Task requirements:
All records must be quoted exactly. Omit the pictures.

[Records from a collection]
^^^^^^^^^^^^^^^^

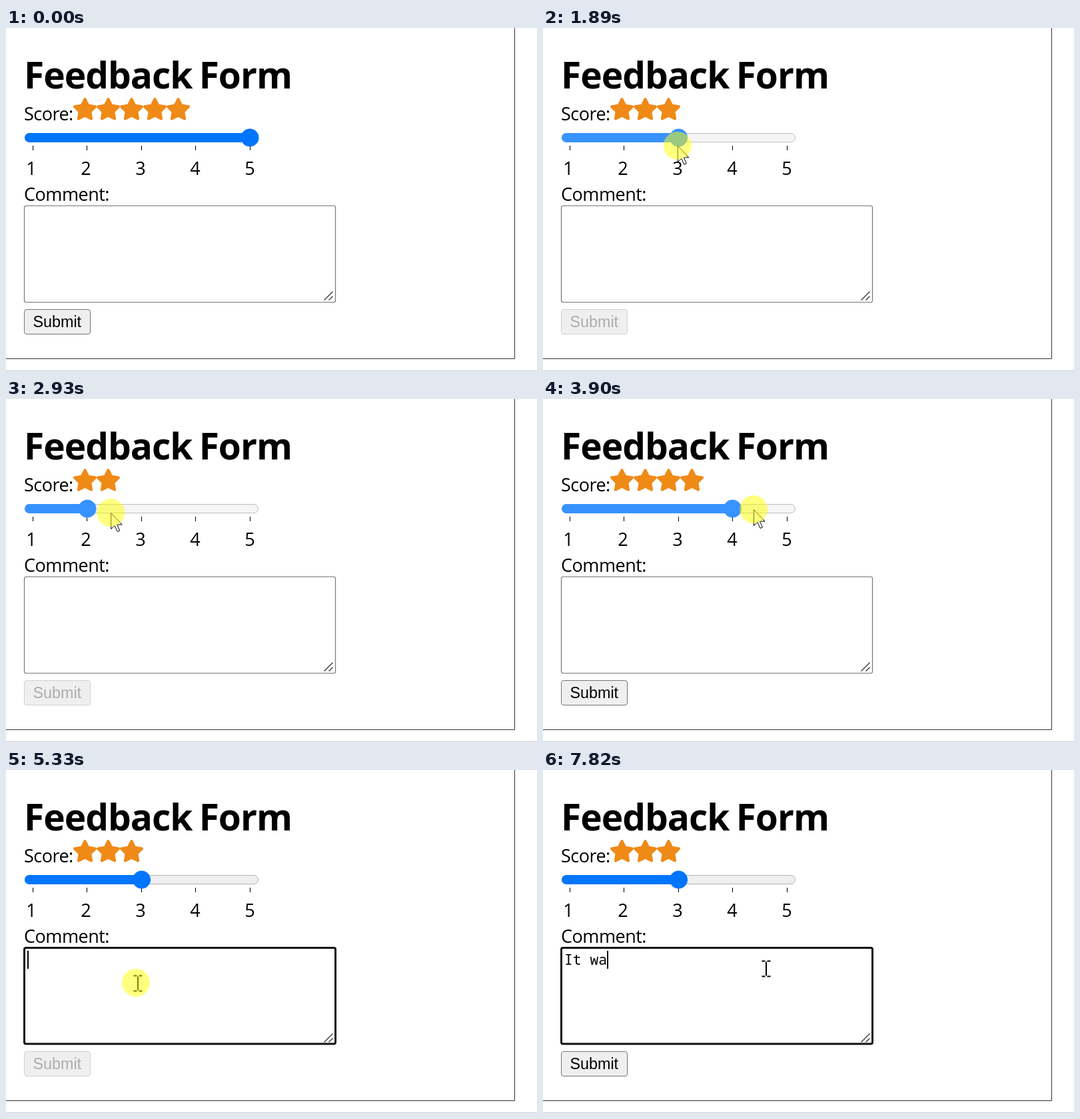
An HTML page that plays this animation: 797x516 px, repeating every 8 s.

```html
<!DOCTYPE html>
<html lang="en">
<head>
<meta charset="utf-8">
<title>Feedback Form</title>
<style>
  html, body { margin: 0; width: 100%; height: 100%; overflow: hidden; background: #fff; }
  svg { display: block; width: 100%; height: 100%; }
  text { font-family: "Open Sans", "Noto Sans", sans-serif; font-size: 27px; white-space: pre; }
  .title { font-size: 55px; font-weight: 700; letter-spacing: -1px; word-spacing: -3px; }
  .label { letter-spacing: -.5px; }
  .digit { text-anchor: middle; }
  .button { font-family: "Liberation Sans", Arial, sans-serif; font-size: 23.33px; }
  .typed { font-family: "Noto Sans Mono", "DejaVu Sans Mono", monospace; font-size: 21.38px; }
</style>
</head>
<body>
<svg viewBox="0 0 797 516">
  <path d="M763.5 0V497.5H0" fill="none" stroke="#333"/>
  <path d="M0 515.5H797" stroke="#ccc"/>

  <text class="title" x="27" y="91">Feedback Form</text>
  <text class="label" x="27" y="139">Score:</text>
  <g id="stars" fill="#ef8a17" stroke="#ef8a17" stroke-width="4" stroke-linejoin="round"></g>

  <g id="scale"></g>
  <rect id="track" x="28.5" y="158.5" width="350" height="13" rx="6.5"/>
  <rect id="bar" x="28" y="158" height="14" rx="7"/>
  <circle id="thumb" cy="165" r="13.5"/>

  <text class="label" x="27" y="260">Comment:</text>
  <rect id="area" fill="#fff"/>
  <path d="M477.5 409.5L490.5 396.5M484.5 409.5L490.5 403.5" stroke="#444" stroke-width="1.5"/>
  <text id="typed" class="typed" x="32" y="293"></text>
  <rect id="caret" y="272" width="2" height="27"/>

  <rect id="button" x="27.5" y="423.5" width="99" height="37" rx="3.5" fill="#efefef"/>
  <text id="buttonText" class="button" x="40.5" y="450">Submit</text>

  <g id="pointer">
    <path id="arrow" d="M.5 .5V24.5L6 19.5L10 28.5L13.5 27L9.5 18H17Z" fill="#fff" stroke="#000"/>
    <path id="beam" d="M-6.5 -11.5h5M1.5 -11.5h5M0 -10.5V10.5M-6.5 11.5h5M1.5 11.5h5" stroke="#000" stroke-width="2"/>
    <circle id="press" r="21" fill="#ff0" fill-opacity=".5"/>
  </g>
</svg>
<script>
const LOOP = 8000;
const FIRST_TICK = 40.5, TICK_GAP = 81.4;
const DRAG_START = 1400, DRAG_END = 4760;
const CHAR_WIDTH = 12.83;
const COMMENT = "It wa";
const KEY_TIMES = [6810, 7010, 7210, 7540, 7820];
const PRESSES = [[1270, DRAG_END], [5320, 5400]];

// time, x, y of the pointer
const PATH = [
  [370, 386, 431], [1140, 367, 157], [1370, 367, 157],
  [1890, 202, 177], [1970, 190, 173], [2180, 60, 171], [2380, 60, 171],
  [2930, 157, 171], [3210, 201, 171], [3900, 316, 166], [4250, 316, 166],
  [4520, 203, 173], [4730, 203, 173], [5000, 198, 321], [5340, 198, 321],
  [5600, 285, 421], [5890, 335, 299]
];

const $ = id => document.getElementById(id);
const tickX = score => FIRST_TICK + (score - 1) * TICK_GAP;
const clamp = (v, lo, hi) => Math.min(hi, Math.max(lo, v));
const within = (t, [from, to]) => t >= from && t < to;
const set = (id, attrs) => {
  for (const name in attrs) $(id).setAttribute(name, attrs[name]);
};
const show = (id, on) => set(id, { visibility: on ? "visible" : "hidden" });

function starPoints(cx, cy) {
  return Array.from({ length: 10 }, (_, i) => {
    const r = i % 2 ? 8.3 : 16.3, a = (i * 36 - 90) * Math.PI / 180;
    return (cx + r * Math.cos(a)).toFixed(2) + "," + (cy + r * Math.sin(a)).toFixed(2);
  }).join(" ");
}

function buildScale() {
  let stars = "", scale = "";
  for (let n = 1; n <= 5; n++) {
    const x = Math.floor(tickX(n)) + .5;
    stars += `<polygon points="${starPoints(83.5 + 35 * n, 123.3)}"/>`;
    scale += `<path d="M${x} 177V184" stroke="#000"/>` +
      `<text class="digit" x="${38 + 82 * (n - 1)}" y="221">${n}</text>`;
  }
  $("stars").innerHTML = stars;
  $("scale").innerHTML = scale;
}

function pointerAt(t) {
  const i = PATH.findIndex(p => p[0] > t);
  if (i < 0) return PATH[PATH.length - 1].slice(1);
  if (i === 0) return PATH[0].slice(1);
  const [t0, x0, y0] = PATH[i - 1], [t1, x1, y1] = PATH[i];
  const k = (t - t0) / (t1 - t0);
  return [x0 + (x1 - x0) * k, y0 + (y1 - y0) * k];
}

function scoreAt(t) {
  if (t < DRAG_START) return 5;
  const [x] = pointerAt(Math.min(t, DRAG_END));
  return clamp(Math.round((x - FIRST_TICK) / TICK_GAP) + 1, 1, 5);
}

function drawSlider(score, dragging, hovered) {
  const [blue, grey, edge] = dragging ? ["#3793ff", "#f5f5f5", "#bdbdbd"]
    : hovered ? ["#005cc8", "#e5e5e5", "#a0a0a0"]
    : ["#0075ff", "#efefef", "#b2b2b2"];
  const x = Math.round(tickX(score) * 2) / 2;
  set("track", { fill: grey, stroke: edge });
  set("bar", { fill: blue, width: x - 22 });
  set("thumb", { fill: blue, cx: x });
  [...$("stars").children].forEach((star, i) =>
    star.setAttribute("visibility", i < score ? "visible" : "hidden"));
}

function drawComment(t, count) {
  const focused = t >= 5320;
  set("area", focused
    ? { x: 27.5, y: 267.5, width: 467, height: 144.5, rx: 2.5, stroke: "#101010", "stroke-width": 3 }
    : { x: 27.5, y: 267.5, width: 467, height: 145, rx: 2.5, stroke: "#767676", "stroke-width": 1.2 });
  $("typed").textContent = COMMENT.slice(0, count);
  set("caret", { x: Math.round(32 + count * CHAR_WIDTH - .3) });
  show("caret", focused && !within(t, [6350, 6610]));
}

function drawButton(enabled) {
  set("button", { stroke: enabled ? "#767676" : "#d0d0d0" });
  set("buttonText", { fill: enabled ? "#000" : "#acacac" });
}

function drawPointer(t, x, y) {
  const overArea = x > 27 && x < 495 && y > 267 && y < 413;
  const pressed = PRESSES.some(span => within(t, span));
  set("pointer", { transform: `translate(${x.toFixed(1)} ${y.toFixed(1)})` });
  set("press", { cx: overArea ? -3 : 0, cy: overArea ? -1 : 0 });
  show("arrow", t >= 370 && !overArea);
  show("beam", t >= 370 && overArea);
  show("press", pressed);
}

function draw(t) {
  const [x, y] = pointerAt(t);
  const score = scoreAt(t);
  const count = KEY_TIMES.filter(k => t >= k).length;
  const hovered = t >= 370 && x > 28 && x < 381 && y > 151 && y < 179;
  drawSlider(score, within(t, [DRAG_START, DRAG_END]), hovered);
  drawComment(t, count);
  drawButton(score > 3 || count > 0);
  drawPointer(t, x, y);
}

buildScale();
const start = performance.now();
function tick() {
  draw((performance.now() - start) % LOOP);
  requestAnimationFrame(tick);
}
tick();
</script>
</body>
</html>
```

^^^^^^^^^^^^^^^^

Solved problem:
An HTML page that plays this animation: 797x516 px, repeating every 8 s.

```html
<!DOCTYPE html>
<html lang="en">
<head>
<meta charset="utf-8">
<title>Feedback Form</title>
<style>
  html, body { margin: 0; width: 100%; height: 100%; overflow: hidden; background: #fff; }
  svg { display: block; width: 100%; height: 100%; }
  text { font-family: "Open Sans", "Noto Sans", sans-serif; font-size: 27px; white-space: pre; }
  .title { font-size: 55px; font-weight: 700; letter-spacing: -1px; word-spacing: -3px; }
  .label { letter-spacing: -.5px; }
  .digit { text-anchor: middle; }
  .button { font-family: "Liberation Sans", Arial, sans-serif; font-size: 23.33px; }
  .typed { font-family: "Noto Sans Mono", "DejaVu Sans Mono", monospace; font-size: 21.38px; }
</style>
</head>
<body>
<svg viewBox="0 0 797 516">
  <path d="M763.5 0V497.5H0" fill="none" stroke="#333"/>
  <path d="M0 515.5H797" stroke="#ccc"/>

  <text class="title" x="27" y="91">Feedback Form</text>
  <text class="label" x="27" y="139">Score:</text>
  <g id="stars" fill="#ef8a17" stroke="#ef8a17" stroke-width="4" stroke-linejoin="round"></g>

  <g id="scale"></g>
  <rect id="track" x="28.5" y="158.5" width="350" height="13" rx="6.5"/>
  <rect id="bar" x="28" y="158" height="14" rx="7"/>
  <circle id="thumb" cy="165" r="13.5"/>

  <text class="label" x="27" y="260">Comment:</text>
  <rect id="area" fill="#fff"/>
  <path d="M477.5 409.5L490.5 396.5M484.5 409.5L490.5 403.5" stroke="#444" stroke-width="1.5"/>
  <text id="typed" class="typed" x="32" y="293"></text>
  <rect id="caret" y="272" width="2" height="27"/>

  <rect id="button" x="27.5" y="423.5" width="99" height="37" rx="3.5" fill="#efefef"/>
  <text id="buttonText" class="button" x="40.5" y="450">Submit</text>

  <g id="pointer">
    <path id="arrow" d="M.5 .5V24.5L6 19.5L10 28.5L13.5 27L9.5 18H17Z" fill="#fff" stroke="#000"/>
    <path id="beam" d="M-6.5 -11.5h5M1.5 -11.5h5M0 -10.5V10.5M-6.5 11.5h5M1.5 11.5h5" stroke="#000" stroke-width="2"/>
    <circle id="press" r="21" fill="#ff0" fill-opacity=".5"/>
  </g>
</svg>
<script>
const LOOP = 8000;
const FIRST_TICK = 40.5, TICK_GAP = 81.4;
const DRAG_START = 1400, DRAG_END = 4760;
const CHAR_WIDTH = 12.83;
const COMMENT = "It wa";
const KEY_TIMES = [6810, 7010, 7210, 7540, 7820];
const PRESSES = [[1270, DRAG_END], [5320, 5400]];

// time, x, y of the pointer
const PATH = [
  [370, 386, 431], [1140, 367, 157], [1370, 367, 157],
  [1890, 202, 177], [1970, 190, 173], [2180, 60, 171], [2380, 60, 171],
  [2930, 157, 171], [3210, 201, 171], [3900, 316, 166], [4250, 316, 166],
  [4520, 203, 173], [4730, 203, 173], [5000, 198, 321], [5340, 198, 321],
  [5600, 285, 421], [5890, 335, 299]
];

const $ = id => document.getElementById(id);
const tickX = score => FIRST_TICK + (score - 1) * TICK_GAP;
const clamp = (v, lo, hi) => Math.min(hi, Math.max(lo, v));
const within = (t, [from, to]) => t >= from && t < to;
const set = (id, attrs) => {
  for (const name in attrs) $(id).setAttribute(name, attrs[name]);
};
const show = (id, on) => set(id, { visibility: on ? "visible" : "hidden" });

function starPoints(cx, cy) {
  return Array.from({ length: 10 }, (_, i) => {
    const r = i % 2 ? 8.3 : 16.3, a = (i * 36 - 90) * Math.PI / 180;
    return (cx + r * Math.cos(a)).toFixed(2) + "," + (cy + r * Math.sin(a)).toFixed(2);
  }).join(" ");
}

function buildScale() {
  let stars = "", scale = "";
  for (let n = 1; n <= 5; n++) {
    const x = Math.floor(tickX(n)) + .5;
    stars += `<polygon points="${starPoints(83.5 + 35 * n, 123.3)}"/>`;
    scale += `<path d="M${x} 177V184" stroke="#000"/>` +
      `<text class="digit" x="${38 + 82 * (n - 1)}" y="221">${n}</text>`;
  }
  $("stars").innerHTML = stars;
  $("scale").innerHTML = scale;
}

function pointerAt(t) {
  const i = PATH.findIndex(p => p[0] > t);
  if (i < 0) return PATH[PATH.length - 1].slice(1);
  if (i === 0) return PATH[0].slice(1);
  const [t0, x0, y0] = PATH[i - 1], [t1, x1, y1] = PATH[i];
  const k = (t - t0) / (t1 - t0);
  return [x0 + (x1 - x0) * k, y0 + (y1 - y0) * k];
}

function scoreAt(t) {
  if (t < DRAG_START) return 5;
  const [x] = pointerAt(Math.min(t, DRAG_END));
  return clamp(Math.round((x - FIRST_TICK) / TICK_GAP) + 1, 1, 5);
}

function drawSlider(score, dragging, hovered) {
  const [blue, grey, edge] = dragging ? ["#3793ff", "#f5f5f5", "#bdbdbd"]
    : hovered ? ["#005cc8", "#e5e5e5", "#a0a0a0"]
    : ["#0075ff", "#efefef", "#b2b2b2"];
  const x = Math.round(tickX(score) * 2) / 2;
  set("track", { fill: grey, stroke: edge });
  set("bar", { fill: blue, width: x - 22 });
  set("thumb", { fill: blue, cx: x });
  [...$("stars").children].forEach((star, i) =>
    star.setAttribute("visibility", i < score ? "visible" : "hidden"));
}

function drawComment(t, count) {
  const focused = t >= 5320;
  set("area", focused
    ? { x: 27.5, y: 267.5, width: 467, height: 144.5, rx: 2.5, stroke: "#101010", "stroke-width": 3 }
    : { x: 27.5, y: 267.5, width: 467, height: 145, rx: 2.5, stroke: "#767676", "stroke-width": 1.2 });
  $("typed").textContent = COMMENT.slice(0, count);
  set("caret", { x: Math.round(32 + count * CHAR_WIDTH - .3) });
  show("caret", focused && !within(t, [6350, 6610]));
}

function drawButton(enabled) {
  set("button", { stroke: enabled ? "#767676" : "#d0d0d0" });
  set("buttonText", { fill: enabled ? "#000" : "#acacac" });
}

function drawPointer(t, x, y) {
  const overArea = x > 27 && x < 495 && y > 267 && y < 413;
  const pressed = PRESSES.some(span => within(t, span));
  set("pointer", { transform: `translate(${x.toFixed(1)} ${y.toFixed(1)})` });
  set("press", { cx: overArea ? -3 : 0, cy: overArea ? -1 : 0 });
  show("arrow", t >= 370 && !overArea);
  show("beam", t >= 370 && overArea);
  show("press", pressed);
}

function draw(t) {
  const [x, y] = pointerAt(t);
  const score = scoreAt(t);
  const count = KEY_TIMES.filter(k => t >= k).length;
  const hovered = t >= 370 && x > 28 && x < 381 && y > 151 && y < 179;
  drawSlider(score, within(t, [DRAG_START, DRAG_END]), hovered);
  drawComment(t, count);
  drawButton(score > 3 || count > 0);
  drawPointer(t, x, y);
}

buildScale();
const start = performance.now();
function tick() {
  draw((performance.now() - start) % LOOP);
  requestAnimationFrame(tick);
}
tick();
</script>
</body>
</html>
```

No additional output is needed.